Regardless of the weather, it’s essential to wear non-slip footwear to avoid slipping on rocks, algae, and other surfaces.
2. Wear Protective Eye-Wear
Looking for fossils might mean extracting them from rocks and this means that there is a risk of rock chips flying into your eyes. For this reason, it’s essential to wear proper eye protection such as safety goggles or glasses; it is not worth risking your sight!
Only ever use tools that are designed to be used with rocks such as a geologist’s hammer as this will be far safer.
3. Search for the Right Types of Rock
Fossils almost always form in sedimentary rock. This includes rocks such as shale, limestone, and sandstone so these are what you need to keep an eye out for. If you’re searching on the beach then you’re likely to see sandstone but take a look at the characteristics of the rock in order to identify it.
These sedimentary rocks will be made up of layers so this is your first clue. Rocks that easily flake or can be chipped away at easily are also likely to be sedimentary.
4. Check Exposed Rock
You don’t only find fossils buried deep within layers of rock, although this is very common. If you’re lucky, you may be able to find fossils in other areas such as at the base of cliffs and within the shingle on a rocky beach.
Coastal bluffs, which are steep slopes along the shoreline, are made up of sedimentary rock and are a prime location for finding fossils.
When the tide goes out and the foreshore is exposed, take the time to look for fossils here as the tide often reveals them right before your very eyes. Here, there will also be rock pools that could house fossils. However, you should be careful taking fossils from the foreshore as this is often illegal. To ensure you are fossil hunting on the right side of the law, be sure to check out any restrictions before your hunt.
The furthest part of the beach, near the cliffs, is known as the backshore and while this is often above sea level, it’s not uncommon to find fossils here. Do keep in mind that, due to falling rocks, this is one of the more dangerous areas to search so be sure to wear appropriate safety gear.

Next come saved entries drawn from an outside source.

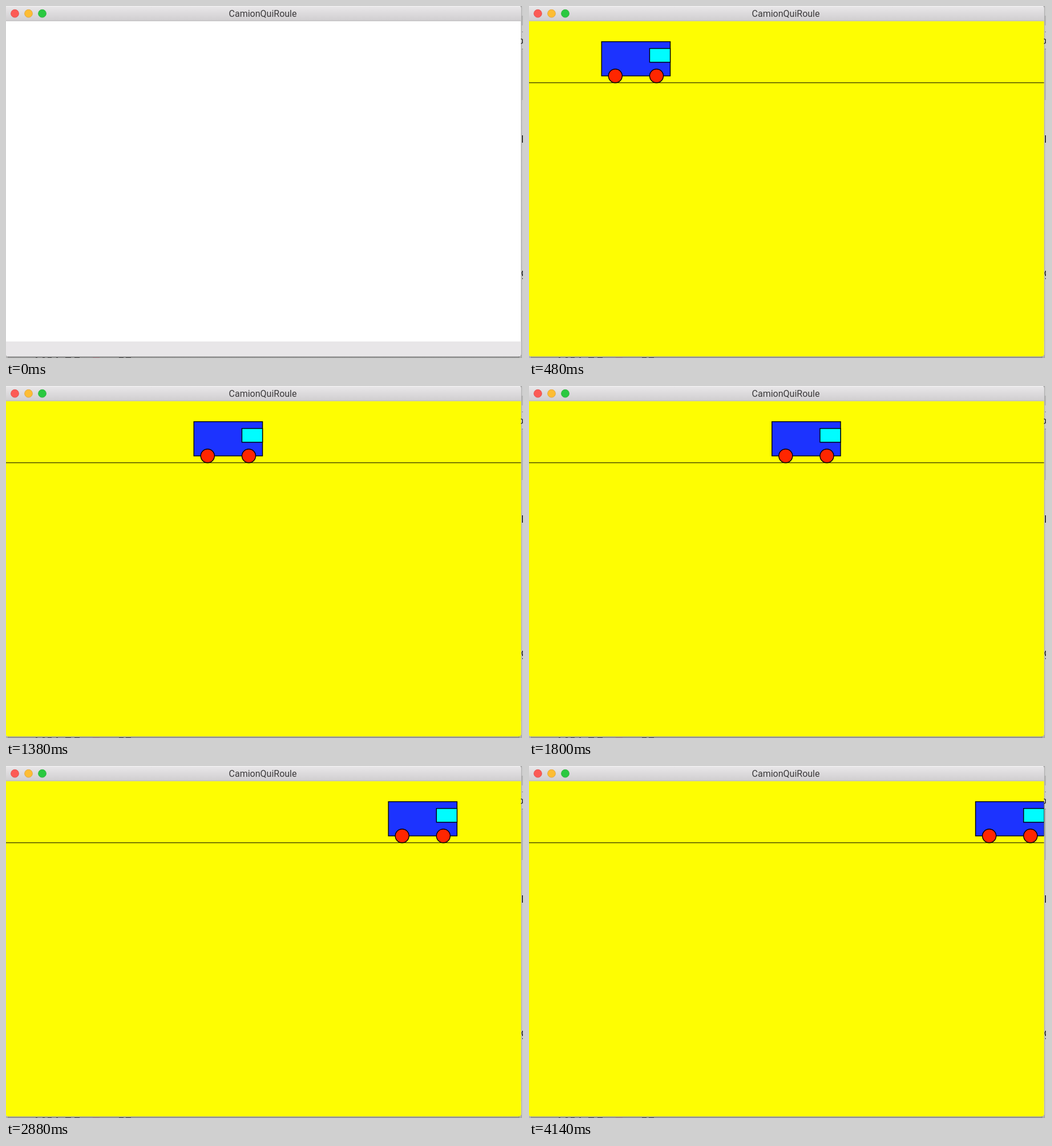
Write an HTML page that moves like this. It is 906x618 px and loops after 4.44 s.

```html
<!DOCTYPE html>
<html lang="fr">
<head>
<meta charset="utf-8">
<title>Animation</title>
<style>
  html, body { margin: 0; width: 100%; height: 100%; overflow: hidden; }
  svg { display: block; width: 906px; height: 618px; }
  text { font: 16px Roboto, sans-serif; fill: #3b393b; }
  .ink { stroke: #000; stroke-width: 1.15; }
</style>
</head>
<body>
<svg viewBox="0 0 906 618">
  <defs>
    <linearGradient id="bar" x2="0" y2="1">
      <stop stop-color="#e9e7e9"/><stop offset="1" stop-color="#d0ced0"/>
    </linearGradient>
    <linearGradient id="side">
      <stop stop-color="#929292"/><stop offset=".5" stop-color="#bdbdbd"/><stop offset="1" stop-color="#dadada"/>
    </linearGradient>
    <linearGradient id="under" x2="0" y2="1">
      <stop stop-color="#6c6c6c"/><stop offset="1" stop-color="#a4a4a4"/>
    </linearGradient>
    <clipPath id="window"><path d="M0 0H899Q902.5 0 902.5 4V611Q902.5 615.2 898 615.2H4Q0 615.2 0 611Z"/></clipPath>
  </defs>

  <!-- desktop showing around the window -->
  <rect width="906" height="618" fill="#b4b4b4"/>
  <rect x="902" width="4" height="618" fill="url(#side)"/>
  <path d="M903 17h3v17h-3zM903 75h3v90h-3z" fill="#999" opacity=".4"/>
  <path d="M904 45.5h2M904 75.5h2" stroke="#8a8a8a"/>
  <rect x="3" y="615" width="897" height="3" fill="url(#under)"/>
  <path d="M52 617.5h3m9 0h4m5 0h7m8 0h3m13 0h10m6 0h9m69 0h8m4 0h9" stroke="#444"/>
  <path d="M152 617.5h12" stroke="#a87f85"/>
  <path d="M905.2 227v13M906 465q-2 2-1.5 5t1.5 4m0 4l-1 1" fill="none" stroke="#222" stroke-width="1.6"/>

  <g clip-path="url(#window)">
    <rect width="903" height="616" fill="#fff"/>
    <rect y="589" width="903" height="27" fill="#e8e6e8"/>
    <!-- drawing area: 750 units wide, below a bar of 22 units -->
    <g id="scene" transform="translate(0 26.47) scale(1.2033)">
      <rect width="751" height="490" fill="#fefd02"/>
      <path d="M0 90H751" stroke="#000"/>
      <g id="van" class="ink">
        <rect y="30" width="100" height="50" fill="#1c33ff"/>
        <rect x="70" y="40" width="30" height="20" fill="#00fdff"/>
        <circle cx="20" cy="80" r="10" fill="#ff2600"/>
        <circle cx="80" cy="80" r="10" fill="#ff2600"/>
      </g>
    </g>
    <rect width="903" height="26" fill="url(#bar)"/>
    <path d="M0 .5H903" stroke="#f3f2f3"/>
    <path d="M0 26H903" stroke="#b3b1b3"/>
    <g stroke-width=".8">
      <circle cx="15.5" cy="13.2" r="6.9" fill="#fc5b55" stroke="#df4744"/>
      <circle cx="39.5" cy="13.2" r="6.9" fill="#fdbd34" stroke="#dea035"/>
      <circle cx="63.5" cy="13.2" r="6.9" fill="#2ac941" stroke="#25ab35"/>
    </g>
    <text x="450" y="19" text-anchor="middle">CamionQuiRoule</text>
  </g>
  <path d="M902.5 58q3-.5 3 3.7t-3 4" fill="none" stroke="#222" stroke-width="1.4"/>
</svg>
<script>
const LOOP = 4440, STEP = 60, STOP = 782.5, SCALE = 1.2033;
const scene = document.getElementById('scene');
const van = document.getElementById('van');

// time in ms and left edge of the van in pixels
const path = [
  [0, 18.3], [540, 140.8], [960, 232.7], [1080, 260.3], [1800, 425.7],
  [2340, 547.8], [2880, 670.1], [3240, 752.2], [3420, 793]
];

function place(t) {
  const i = path.findIndex(p => p[0] > t);
  if (i < 0) return STOP;
  const [t0, x0] = path[i - 1], [t1, x1] = path[i];
  return Math.min(STOP, x0 + (x1 - x0) * (t - t0) / (t1 - t0));
}

const start = performance.now();
function draw() {
  const t = Math.floor((performance.now() - start) % LOOP / STEP) * STEP;
  scene.style.display = t ? '' : 'none';
  van.setAttribute('transform', `translate(${place(t) / SCALE})`);
  requestAnimationFrame(draw);
}
draw();
</script>
</body>
</html>
```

5. Be Aware of the Weather Conditions & Local Tide Times before Heading out
Before you hear out, take the time to check the weather and conditions. If there is any chance of dangerous conditions, wait until another day.
You’ll want to check what time the tide changes and make sure that you aren’t going somewhere that you may get caught out.
6. Be Cautious of Crumbling Cliffs
Many coastlines have a lot of cliffs and while these are beautiful, they can also be incredibly dangerous. Things like landslides are more than possible and even if it’s not a full-on landslide, individual falling rocks are always possible.
If you notice a particularly crumbly cliff then it’s probably wise to steer clear and take your search elsewhere. To be safe, it’s a good idea to wear head protection such as a hard hat.
7. Let Others Know Of Your Exact Location & When You Plan to Return
While we would like to think that our careful planning would be enough to keep us safe, accidents can always happen. For this reason, it’s super important to let someone else know where you are going and what time to expect you back.
You may get caught out by a tide, be injured by a falling rock, or fall and injure yourself, leaving you unable to return home. If someone else knows where you are then sending help can be much easier.
That said, it’s still always a good idea to take your cell phone so you can call for assistance in an emergency. Leave your location on so that you’re even easier to find.